Problem statement: Every line below that carries the word "stem" needs to be copied.

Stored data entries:
/---
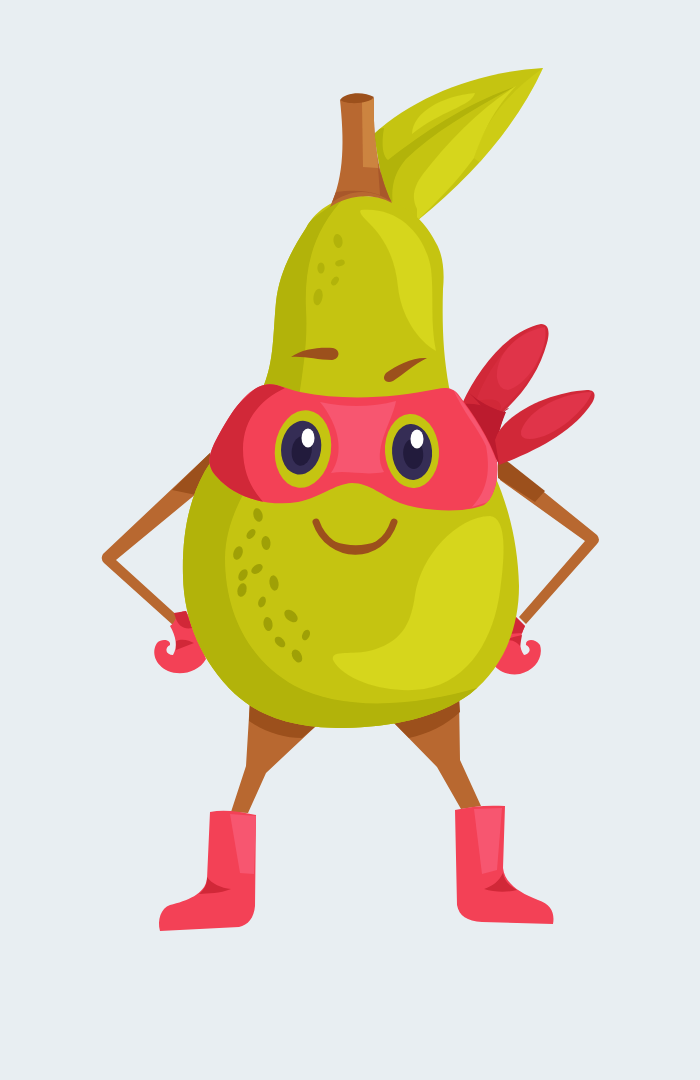
<!DOCTYPE html>
<html lang="en">
<head>
<meta charset="utf-8">
<title>Pear superhero</title>
<style>
:root {
  --sky: #e8eef2;
  --pear: #c5c411;
  --pear-shade: #b2b30a;
  --pear-light: #d6d61c;
  --bark: #b86830;
  --bark-dark: #9c501c;
  --bark-light: #cc8440;
  --red: #f34156;
  --red-light: #f75670;
  --red-mid: #e03449;
  --red-dark: #d12838;
  --red-deep: #bc1b2e;
  --iris: #352d55;
  --pupil: #221b3c;
}
html, body { margin: 0; height: 100%; overflow: hidden; background: var(--sky); }
svg { display: block; width: 700px; height: 1080px; }
.pear { fill: var(--pear); }
.pear-shade { fill: var(--pear-shade); }
.pear-light { fill: var(--pear-light); }
.bark { fill: var(--bark); }
.bark-dark { fill: var(--bark-dark); }
.bark-light { fill: var(--bark-light); }
.red { fill: var(--red); }
.red-light { fill: var(--red-light); }
.red-mid { fill: var(--red-mid); }
.red-dark { fill: var(--red-dark); }
.red-deep { fill: var(--red-deep); }
.iris { fill: var(--iris); }
.pupil { fill: var(--pupil); }
.glint { fill: #fff; }
.smile { fill: none; stroke: var(--bark-dark); stroke-width: 7; stroke-linecap: round; }
</style>
</head>
<body>
<svg viewBox="0 0 700 1080" role="img" aria-label="Smiling pear superhero in a red mask, gloves and boots">
  <defs>
    <path id="body-shape" d="M363 196C338 196 317 208 306 228C289 254 279 276 276 302C273 334 274 360 264 385C256 412 224 440 205 471C187 503 182 540 183 576C184 622 202 662 235 694C266 722 305 728 344 728C391 727 437 718 470 694C503 668 519 629 519 586C518 545 509 507 494 474C482 444 454 421 449 387C443 353 442 325 443 289C445 269 442 253 436 243C422 214 395 196 363 196Z"/>
    <path id="mask-shape" d="M264 385C275 382 286 389 300 392C345 401 392 398 437 389C446 387 453 388 458 394C474 415 489 438 497 461C499 480 494 498 484 505C462 514 423 511 400 503C382 496 370 483 352 483C334 484 322 497 298 502C267 507 234 497 217 477C207 467 208 457 214 444C226 421 243 390 264 385Z"/>
    <path id="leaf-shape" d="M374 134C414 97 477 72 543 68C519 120 479 171 417 221L385 198Z"/>
    <path id="stem-shape" d="M340 100C350 103 363 102 374 98C373 137 377 172 392 203C374 193 350 194 330 207C345 176 344 138 340 100Z"/>
    <clipPath id="body-clip"><use href="#body-shape"/></clipPath>
    <clipPath id="mask-clip"><use href="#mask-shape"/></clipPath>
    <clipPath id="leaf-clip"><use href="#leaf-shape"/></clipPath>
    <clipPath id="stem-clip"><use href="#stem-shape"/></clipPath>
    <ellipse id="freckle" rx="4.5" ry="7"/>
  </defs>

  <rect width="700" height="1080" fill="var(--sky)"/>

  <g id="leaf">
    <use href="#leaf-shape" class="pear"/>
    <g clip-path="url(#leaf-clip)">
      <path class="pear-shade" d="M370 130L384 128C381 146 383 156 388 160C425 131 468 103 514 87C472 110 434 132 406 159C390 178 390 195 396 225L370 210Z"/>
      <path class="pear-light" d="M417 209C411 197 414 186 423 174C449 140 481 108 516 86C498 105 486 124 474 158C456 183 436 202 417 221Z"/>
      <path class="pear-light" d="M474 158C484 120 510 92 543 68L560 80L490 170Z" opacity=".45"/>
      <path class="pear-light" d="M412 134C413 112 442 96 475 93C472 106 440 111 412 134Z"/>
    </g>
  </g>

  <g id="arms">
    <path class="bark" d="M210 453L103 554Q100 559 104 563L174 626L181 619L116 560L208 484Z"/>
    <path class="bark-dark" d="M210 453L172 490L196 495L214 480Z"/>
    <path class="bark" d="M498 455L597 535Q601 540 597 544L526 624L519 617L585 541L500 480Z"/>
    <path class="bark-dark" d="M498 454L545 491L535 502L498 478Z"/>
  </g>

  <g id="gloves">
    <path class="red" d="M170 626C176 623 176 611 186 611L196 630L206 659C198 673 180 676 168 671C155 665 151 652 157 643C162 638 171 640 170 645C164 648 166 655 173 655C178 647 176 636 170 626Z"/>
    <path class="red-dark" d="M174 613L186 611L192 628C184 630 178 625 176 619ZM176 641C183 638 190 641 194 643L176 650Z"/>
    <path class="red" d="M515 616L525 626C520 636 518 647 524 655C530 654 532 648 526 645C525 639 535 638 540 645C544 658 534 671 520 674C508 676 498 671 493 664L508 636Z"/>
    <path class="red-dark" d="M514 615L525 626L522 633L508 634ZM506 640C512 637 518 636 522 635L520 646C516 641 511 640 506 640Z"/>
  </g>

  <g id="legs">
    <path class="bark" d="M250 700L316 726L266 773L248 813L231 812L246 766Z"/>
    <path class="bark-dark" d="M250 700L316 726L302 738C284 738 265 732 249 721Z"/>
    <path class="bark" d="M459 696L460 760L481 806L461 809L437 767L394 723Z"/>
    <path class="bark-dark" d="M459 696L460 712C446 725 428 734 409 738L394 723Z"/>
  </g>

  <g id="boots">
    <path class="red" d="M210 812C225 809 241 812 256 815L255 906C254 918 248 925 239 927L160 931C157 920 161 908 170 905C187 901 205 894 207 879Z"/>
    <path class="red-light" d="M230 814L256 816L254 874L240 873Z"/>
    <path class="red-dark" d="M207 877C212 884 221 888 231 889C219 894 209 893 199 894C205 889 207 884 207 877Z"/>
    <path class="red" d="M455 810C472 806 488 805 505 806L503 868C505 884 520 893 538 900C551 904 555 913 553 924L482 922C467 921 459 916 457 905Z"/>
    <path class="red-light" d="M474 809L502 808L497 870L482 874Z"/>
    <path class="red-dark" d="M503 873C504 881 510 886 517 890C505 893 494 892 484 889C493 886 499 881 503 873Z"/>
  </g>

  <g id="mask-knot">
    <path class="red-dark" d="M462 404C478 369 507 331 541 324C549 324 550 332 547 343C540 369 525 392 503 412L496 440Z"/>
    <path class="red-mid" d="M476 401C491 360 519 332 541 325C548 330 547 342 541 355C533 377 519 393 500 411C505 397 487 399 476 401Z" opacity=".35"/>
    <path class="red-mid" d="M497 378C495 355 517 332 545 327C549 349 528 385 508 390Q499 390 497 378Z"/>
    <path class="red-deep" d="M462 404C475 410 488 422 498 439L499 464C488 443 472 421 462 404ZM468 392C482 405 493 419 497 440L505 411C512 407 508 407 503 412C494 409 479 402 468 392Z"/>
    <path class="red-dark" d="M494 440C506 411 552 392 587 390C596 390 596 396 592 403C574 431 538 450 499 465Z"/>
    <path class="red-mid" d="M521 431C529 408 563 393 592 392C588 407 555 439 529 439Q520 439 521 431Z"/>
    <path class="red-deep" d="M462 404C482 402 495 411 506 412L495 440L499 464Z"/>
  </g>

  <g id="pear-body">
    <use href="#body-shape" class="pear"/>
    <g clip-path="url(#body-clip)">
      <path class="pear-shade" d="M352 190C315 225 304 263 306 309C308 342 303 368 299 398C290 438 226 490 225 558C225 612 248 660 295 686C342 711 414 707 480 687L440 740L240 740L160 620V470L260 370L270 250Z"/>
      <path class="pear-light" d="M361 210C399 206 426 236 431 269C434 293 430 323 436 351C417 340 401 315 398 287C395 255 382 235 366 220Q358 212 361 210Z"/>
      <path class="pear-light" d="M490 516C507 518 505 555 500 591C494 637 470 681 424 689C390 694 345 682 333 660C331 650 347 655 369 651C401 643 411 625 415 595C421 556 456 517 490 516Z"/>
    </g>
    <g id="freckles" class="pear-shade">
      <use href="#freckle" transform="translate(338 241) rotate(-10)"/>
      <use href="#freckle" transform="translate(340 263) rotate(75) scale(.7)"/>
      <use href="#freckle" transform="translate(321 268) scale(.8)"/>
      <use href="#freckle" transform="translate(335 281) rotate(35) scale(.7)"/>
      <use href="#freckle" transform="translate(318 297) rotate(10) scale(1 1.2)"/>
    </g>
    <g id="belly-freckles" fill="#9fa006">
      <use href="#freckle" transform="translate(258 515) rotate(-15)"/>
      <use href="#freckle" transform="translate(251 534) rotate(40) scale(.8)"/>
      <use href="#freckle" transform="translate(266 543) rotate(-5)"/>
      <use href="#freckle" transform="translate(238 553) rotate(20)"/>
      <use href="#freckle" transform="translate(257 569) rotate(55) scale(.9)"/>
      <use href="#freckle" transform="translate(243 575) rotate(30) scale(.9)"/>
      <use href="#freckle" transform="translate(274 583) rotate(-10) scale(1 1.1)"/>
      <use href="#freckle" transform="translate(242 590) rotate(15)"/>
      <use href="#freckle" transform="translate(262 602) rotate(20) scale(.8)"/>
      <use href="#freckle" transform="translate(291 616) rotate(-50) scale(1.1)"/>
      <use href="#freckle" transform="translate(268 624) rotate(-10)"/>
      <use href="#freckle" transform="translate(306 635) rotate(25) scale(.8)"/>
      <use href="#freckle" transform="translate(280 642) rotate(-45) scale(.9)"/>
      <use href="#freckle" transform="translate(297 656) rotate(-30)"/>
    </g>
  </g>

  <g id="stem">
    <use href="#stem-shape" class="bark"/>
    <g clip-path="url(#stem-clip)">
      <path class="bark-light" d="M362 102L376 98L378 168L363 167Z"/>
      <path d="M378 167L396 205C374 188 350 187 326 207L336 192C352 190 366 190 380 195Z" fill="#a8572a"/>
    </g>
    <path class="bark-dark" d="M340 100C345 92 364 91 374 97C370 104 346 105 340 100Z"/>
  </g>

  <g id="mask">
    <use href="#mask-shape" class="red"/>
    <g clip-path="url(#mask-clip)">
      <path class="red-dark" d="M264 380L285 388C260 400 243 420 243 449C243 476 254 492 265 504L200 485V440Z"/>
      <path class="red-light" d="M320 402C346 408 374 407 396 401C392 423 371 450 384 472C365 476 348 470 331 473C345 453 339 425 320 402Z"/>
      <path class="red-light" d="M453 389C473 414 490 440 498 466L495 500L472 507C489 489 490 468 486 446C478 428 463 412 453 389Z"/>
    </g>
  </g>

  <g id="eyes">
    <g transform="translate(303 449) rotate(8)">
      <ellipse class="pear" rx="28" ry="39"/>
      <ellipse class="iris" cx="-2" cy="-1" rx="20" ry="27"/>
      <ellipse class="pupil" cx="-1" cy="2" rx="10" ry="15"/>
    </g>
    <ellipse class="glint" cx="308" cy="438" rx="6.5" ry="9.5"/>
    <g transform="translate(412 451) rotate(-4)">
      <ellipse class="pear" rx="27" ry="37"/>
      <ellipse class="iris" cy="1" rx="20" ry="28"/>
      <ellipse class="pupil" cx="1" cy="3" rx="10" ry="15"/>
    </g>
    <ellipse class="glint" cx="417" cy="439" rx="6.5" ry="9.5"/>
  </g>

  <g id="expression">
    <path class="bark-dark" d="M291 357C302 349 319 347 333 348C341 350 340 359 332 360C317 360 305 356 291 357Z"/>
    <path class="bark-dark" d="M427 358C413 357 397 365 386 373C381 379 386 384 393 381C404 374 413 365 427 358Z"/>
    <path class="smile" d="M316 522C329 560 381 562 394 522"/>
    <path class="bark-dark" d="M320 531C333 558 377 559 390 531C378 550 334 550 320 531Z"/>
  </g>
</svg>
</body>
</html>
\---
Result:
    <path id="stem-shape" d="M340 100C350 103 363 102 374 98C373 137 377 172 392 203C374 193 350 194 330 207C345 176 344 138 340 100Z"/>
    <clipPath id="stem-clip"><use href="#stem-shape"/></clipPath>
  <g id="stem">
    <use href="#stem-shape" class="bark"/>
    <g clip-path="url(#stem-clip)">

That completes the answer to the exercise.